Information about a proposed University City road connection will be available during a public meeting Oct. 28.
Area residents and business owners can learn more and ask questions about the Mallard Creek Road/IBM Drive connector during the meeting, hosted by the N.C. Department of Transportation and the Federal Highway Administration.
Once complete, the proposed connector will join IBM Drive to Mallard Creek Road at Baucom Drive. That will help relieve congestion at intersections such as Harris Boulevard at Mallard Creek Road and at IBM Drive, NCDOT officials said.
The nearly mile-long road will cut behind the University City YMCA beside the rear of the Autumn Park Apartments property, said NCDOT spokeswoman Jen Thompson.
The proposed connector also would improve vehicle and pedestrian access to the Y and area businesses, such as Well Fargo, she said.
The proposed connector would be a two-lane road with 11-foot-wide lanes; curbs and gutters; and a 10-foot multi-use path on the side facing the YMCA, Thompson said. A retaining wall on the northern portion of the connector would reduce the road’s effect on the YMCA’s walking path.
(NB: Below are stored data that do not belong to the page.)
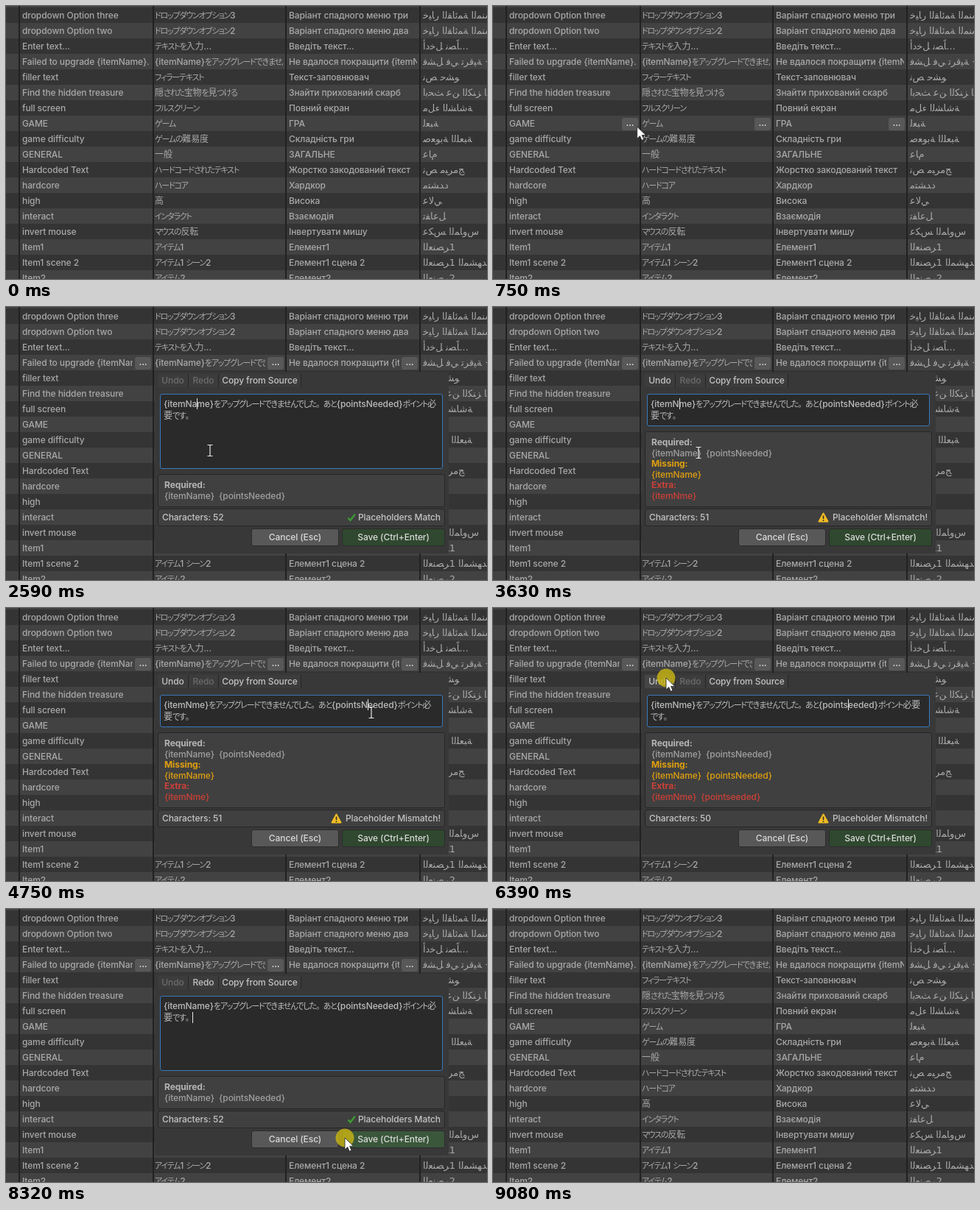
Recreate the animation shown at these times as an HTML page. Size 653 by 371 pixels, loop 9490 ms.

```html
<!DOCTYPE html>
<html lang="en">
<head>
<meta charset="utf-8">
<title>Translation table editor</title>
<style>
  html, body { margin: 0; width: 100%; height: 100%; overflow: hidden; background: #343434; }
  #stage {
    position: relative; width: 653px; height: 371px; overflow: hidden; cursor: default;
    font: 500 12px/16px Inter, "Noto Sans CJK JP", "Noto Sans", sans-serif;
    letter-spacing: -.09px; color: #c4c4c4;
  }
  #stage div, #stage svg { position: absolute; box-sizing: border-box; white-space: pre; }
  .row { left: 0; width: 653px; height: 21px; line-height: 21px; color: #a9a9a9; background: #343434; }
  .row.light { background: #424242; }
  .cell { top: 0; height: 21px; width: 174px; overflow: hidden; }
  .ar { font: 13px/21px "DejaVu Sans", sans-serif; direction: ltr; unicode-bidi: bidi-override; }
  .more {
    display: none; top: 3px; width: 22px; height: 17px; border-radius: 3px;
    background: #585858; color: #e4e4e4; font-weight: 600; line-height: 14px; text-align: center;
  }
  .hover .more { display: block; }
  .hover .cell { width: 150px; }
  .rule { top: 0; width: 2px; height: 371px; background: #212121; }
  .kana, .stop { font-style: normal; font-weight: 400; font-size: 11px; line-height: 0; letter-spacing: -1.2px; }
  .kana { font-feature-settings: "palt"; }
  #dialog { left: 202px; top: 88px; width: 399px; height: 247px; background: #383838; }
  .tool { top: 3px; height: 18px; line-height: 18px; text-align: center; background: #3c3c3c; border-right: 1px solid #262626; }
  .tool.off { color: #6c6c6c; }
  .tool.lit { background: #464646; }
  #field {
    left: 7px; top: 30px; width: 384px; padding: 5px 4px; border: 1px solid #3a79bb;
    border-radius: 3px; background: #2a2a2a; color: #bcbcbc;
  }
  .picked { background: #3b5f93; }
  .caret { position: absolute; width: 1px; height: 15px; background: #e8e8e8; }
  .box { left: 4px; width: 390px; border: 1px solid #262626; border-radius: 3px; background: #404040; }
  #report { padding: 7px 8px; line-height: 14.6px; color: #a0a0a0; }
  #report b { color: #b4b4b4; }
  #report .miss, #report .miss b { color: #e0a010; }
  #report .extra, #report .extra b { color: #cb4038; }
  .btn { top: 213px; height: 24px; line-height: 22px; border: 1px solid #2c2c2c; border-radius: 3px; text-align: center; color: #dadada; }
</style>
</head>
<body>
<div id="stage">
  <div id="table"></div>
  <div id="dialog">
    <div class="tool" id="undo" style="left:4px;width:42px">Undo</div>
    <div class="tool" id="redo" style="left:46px;width:41px">Redo</div>
    <div class="tool" id="copy" style="left:87px;width:112px">Copy from Source</div>
    <div id="field"></div>
    <div class="box" id="report"></div>
    <div class="box" style="top:186px;height:24px"></div>
    <div id="count" style="left:10px;top:190px"></div>
    <div id="verdict" style="right:11px;top:190px"></div>
    <svg id="tick" style="left:261px;top:192px" width="13" height="12">
      <path d="M1.5 6.5 4.5 9.8 10.8 1.8" fill="none" stroke="#3d9a35" stroke-width="2.4"/>
    </svg>
    <svg id="warn" style="left:239px;top:191px" width="15" height="14">
      <path d="M7.5 1.5 13.5 12.5H1.5Z" fill="#f2bd24" stroke="#f2bd24" stroke-width="2" stroke-linejoin="round"/>
      <path d="M7.5 4.5V9M7.5 10.3V12" stroke="#2b2b2b" stroke-width="1.6"/>
    </svg>
    <div class="btn" style="left:131px;width:119px;background:#585858">Cancel (Esc)</div>
    <div class="btn" id="save" style="left:254px;width:140px">Save (Ctrl+Enter)</div>
  </div>
  <svg id="pointer" style="left:0;top:0" width="653" height="371">
    <g id="mark">
      <circle id="press" r="12.5" fill="rgb(200,180,20)" fill-opacity=".82"/>
      <path id="arrow" d="M0 0V16L3.8 12.5 6.2 18.3 9 17.1 6.6 11.4H11.8Z" fill="#fff" stroke="#222" stroke-width=".8"/>
      <path id="beam" d="M-3.5-7.5H-1Q0-7.5 0-6.5V6.5Q0 7.5-1 7.5H-3.5M3.5-7.5H1Q0-7.5 0-6.5M0 6.5Q0 7.5 1 7.5H3.5" fill="none" stroke="#e6e6e6" stroke-width="1.2"/>
    </g>
  </svg>
</div>
<script>
const LOOP = 9490;
const $ = id => document.getElementById(id);
const within = (t, spans) => spans.some(([a, b]) => t >= a && t < b);
const show = (el, on) => { el.style.display = on ? '' : 'none'; };
const kana = s => s.replace(/[\u3040-\u30ff]+/g, '<i class="kana">$&</i>')
  .replace(/。/g, '<i class="stop">。</i>');

// Joining forms of each Arabic letter: isolated, final, initial, medial.
const forms = {};
for (let code = 0xFE80; code <= 0xFEF4; code++) {
  const glyph = String.fromCharCode(code);
  (forms[glyph.normalize('NFKC')] ??= []).push(glyph);
}

// The table sets shaped Arabic letters from left to right.
const arabic = s => [...s].map((ch, i, all) => {
  const f = forms[ch];
  if (!f) return ch;
  const before = f.length > 1 && forms[all[i - 1]]?.length === 4;
  const after = f.length === 4 && forms[all[i + 1]]?.length > 1;
  return f[before + 2 * after];
}).join('');

const rows = `dropdown Option three|ドロップダウンオプション3|Варіант спадного меню три|خيار القائمة المنسدلة
dropdown Option two|ドロップダウンオプション2|Варіант спадного меню два|خيار القائمة المنسدلة
Enter text...|テキストを入力...|Введіть текст...|أدخل نصاً...
Failed to upgrade {itemName}.|{itemName}をアップグレードできませんでした。|Не вдалося покращити {itemName}|فشل في ترقية {itemName}
filler text|フィラーテキスト|Текст-заповнювач|نص حشو
Find the hidden treasure|隠された宝物を見つける|Знайти прихований скарб|ابحث عن الكنز المخفي
full screen|フルスクリーン|Повний екран|ملء الشاشة
GAME|ゲーム|ГРА|لعبة
game difficulty|ゲームの難易度|Складність гри|صعوبة اللعبة
GENERAL|一般|ЗАГАЛЬНЕ|عام
Hardcoded Text|ハードコードされたテキスト|Жорстко закодований текст|نص مبرمج
hardcore|ハードコア|Хардкор|متشدد
high|高|Висока|عالي
interact|インタラクト|Взаємодія|تفاعل
invert mouse|マウスの反転|Інвертувати мишу|عكس الماوس
Item1|アイテム1|Елемент1|العنصر1
Item1 scene 2|アイテム1 シーン2|Елемент1 сцена 2|العنصر1 المشهد 2
Item2|アイテム2|Елемент2|العنصر2`.split('\n').map(r => r.split('|'));

const rowTop = i => 2 + 21 * i;
const cellX = [22, 202, 384, 566];
const buttonX = [175, 355, 537];

const cell = (s, c) => c === 3
  ? `<div class="cell ar" style="left:${cellX[c]}px">${arabic(s)}</div>`
  : `<div class="cell" style="left:${cellX[c]}px">${kana(s)}</div>`;

$('table').innerHTML =
  `<div class="row light" style="top:${rowTop(-1)}px"></div>` +
  rows.map((cells, i) =>
    `<div class="row ${i % 2 ? 'light' : ''}" style="top:${rowTop(i)}px">` +
    cells.map(cell).join('') +
    buttonX.map(x => `<div class="more" style="left:${x}px">...</div>`).join('') + '</div>').join('') +
  [17, 199, 379, 561].map(x => `<div class="rule" style="left:${x}px"></div>`).join('');
const rowEls = [...document.querySelectorAll('.row')].slice(1);

// Editor text, with | as the caret; each entry holds until the next.
const mid = 'をアップグレードできませんでした。あと';
const edits = [
  { t: 0, text: `{itemName}${mid}{pointsNeeded}ポイント必\n要です。`, count: 52, picked: true },
  { t: 2090, text: `{itemNa|me}${mid}{pointsNeeded}ポイント必\n要です。`, count: 52 },
  { t: 2950, text: `{itemN|me}${mid}{pointsNeeded}ポイント必\n要です。`, count: 51, undo: true,
    missing: '{itemName}', extra: '{itemNme}' },
  { t: 4550, text: `{itemNme}${mid}{pointsN|eeded}ポイント必\n要です。`, count: 51, undo: true,
    missing: '{itemName}', extra: '{itemNme}' },
  { t: 4800, text: `{itemNme}${mid}{points|eeded}ポイント必要\nです。`, count: 50, undo: true,
    missing: '{itemName}  {pointsNeeded}', extra: '{itemNme}  {pointseeded}' },
  { t: 6440, text: `{itemNme}${mid}{pointsN|eeded}ポイント必\n要です。`, count: 51, undo: true, redo: true,
    missing: '{itemName}', extra: '{itemNme}' },
  { t: 6900, text: `{itemName}${mid}{pointsNeeded}ポイント必\n要です。|`, count: 52, redo: true },
];

// Pointer moves: start, end, from, to, optional bend point.
const moves = [
  [200, 1120, [100, 318], [248, 80]],
  [1570, 1920, [248, 80], [261, 128], [345, 95]],
  [2340, 2590, [261, 128], [277, 195]],
  [3530, 3580, [277, 195], [282, 205]],
  [3580, 3630, [282, 205], [279, 198]],
  [3830, 4500, [279, 198], [502, 146], [400, 195]],
  [4500, 4550, [502, 146], [496, 142]],
  [5520, 5990, [496, 142], [202, 110], [330, 185]],
  [6140, 6340, [202, 110], [235, 95]],
  [6440, 6490, [235, 95], [235, 98]],
  [7350, 8220, [235, 98], [460, 311], [260, 150]],
  [8670, 8670, [460, 311], [562, 326]],
  [8820, 9080, [562, 326], [542, 392]],
];
const presses = [[1270, 1370], [6340, 6490], [6800, 7000], [7650, 7850], [8320, 8420]];

function pointerAt(t) {
  const m = moves.filter(m => m[0] <= t).pop() || moves[0];
  const [t0, t1, from, to, bend] = m;
  const p = t >= t1 ? 1 : Math.max(0, (t - t0) / (t1 - t0));
  const e = p * p * (3 - 2 * p);
  return from.map((a, i) => {
    const c = bend ? bend[i] : (a + to[i]) / 2;
    return (1 - e) ** 2 * a + 2 * e * (1 - e) * c + e * e * to[i];
  });
}

function hoveredRow(t, y) {
  if (t < 200 || t >= 9030) return -1;
  if (t >= 1120 && t < 8370) return 3;
  if (t >= 8370 && t < 8820) return 14;
  return Math.floor((y - rowTop(0)) / 21);
}

let shown;
function showEdit(s) {
  if (s === shown) return;
  shown = s;
  const html = kana(s.text).replace('|', '<span class="caret"></span>');
  $('field').innerHTML = s.picked ? `<span class="picked">${html}</span>` : html;
  $('field').style.height = (s.missing ? 44 : 102) + 'px';
  $('report').style.top = (s.missing ? 81 : 139) + 'px';
  $('report').style.height = (s.missing ? 103 : 45) + 'px';
  $('report').innerHTML = '<b>Required:</b>\n{itemName}  {pointsNeeded}' + (s.missing
    ? `\n<span class="miss"><b>Missing:</b>\n${s.missing}</span>\n<span class="extra"><b>Extra:</b>\n${s.extra}</span>` : '');
  $('count').textContent = 'Characters: ' + s.count;
  $('verdict').textContent = s.missing ? 'Placeholder Mismatch!' : 'Placeholders Match';
  show($('tick'), !s.missing);
  show($('warn'), s.missing);
  $('undo').classList.toggle('off', !s.undo);
  $('redo').classList.toggle('off', !s.redo);
}

function render(t) {
  const [x, y] = pointerAt(t);
  const row = hoveredRow(t, y);
  rowEls.forEach((el, i) => el.classList.toggle('hover', i === row));

  show($('dialog'), within(t, [[1270, 8370]]));
  showEdit(edits.filter(s => s.t <= t).pop());
  const onBar = y > 91 && y < 109;
  $('copy').classList.toggle('lit', onBar && x > 289 && x < 400);
  $('undo').classList.toggle('lit', onBar && x > 206 && x < 247 && !!shown.undo);
  $('save').style.background = x > 456 && x < 596 && y > 301 ? '#3a573b' : '#2f482f';

  const beam = within(t, [[1870, 5930]]);
  show($('mark'), within(t, [[200, 9080]]));
  show($('press'), within(t, presses));
  show($('beam'), beam);
  show($('arrow'), !beam);
  $('mark').setAttribute('transform', `translate(${x.toFixed(2)} ${y.toFixed(2)})`);
}

const start = performance.now();
function tick() {
  render((performance.now() - start) % LOOP);
  requestAnimationFrame(tick);
}
tick();
</script>
</body>
</html>
```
The connector – part of the larger Mallard Creek Road extension project – would be designed to accommodate roughly 4,400 vehicles per day by design year 2035, Thompson said. A 35 mph speed limit would help ensure the connector remains safe and accessible for pedestrians.
“I think it will be something (welcomed by) people who want quicker access and to not sit at stoplights,” she said. “It’s part of making that local network more connected and more friendly for motorists and pedestrians.”
The estimated time frame for the connector road project will depend on the approval of the required environmental document that outlines the possible effects of the project on water, air and quality of life, among other things, Thompson said.
If the document is finished and approved by March or April, Thompson said, property acquisition would likely start shortly thereafter, followed by construction, possibly in June.
Most of the property needed for the project belongs to the YMCA, and the department has begun purchase conversations with property owners, Thompson said.
The estimated cost of the project has yet to be determined, as it’s still in the early stages of engineering design and has yet to be let out to bid to contractors, Thompson said.
The Oct. 28 public meeting will be the first for the project. More could follow, once more details – such as proposed names for the connector road and more design specifics – are in place, Thompson said.
“We’ve been calling it the IBM Drive connector, but that’s not the official name. We haven’t determined one yet,” she said. “(University City) folks should provide their input. We want them to be happy with what they see and hear.”
No formal presentation will be given during the Oct. 28 meeting, Thompson said, but NCDOT representatives will be available to provide details and answer questions.
Those who are unable to attend are encouraged to call or email their thoughts and questions, she said, noting that information should be available online soon.
“We want people to be involved with what we’re doing,” Thompson said. “We welcome what people have to say, because we really do take it into consideration.”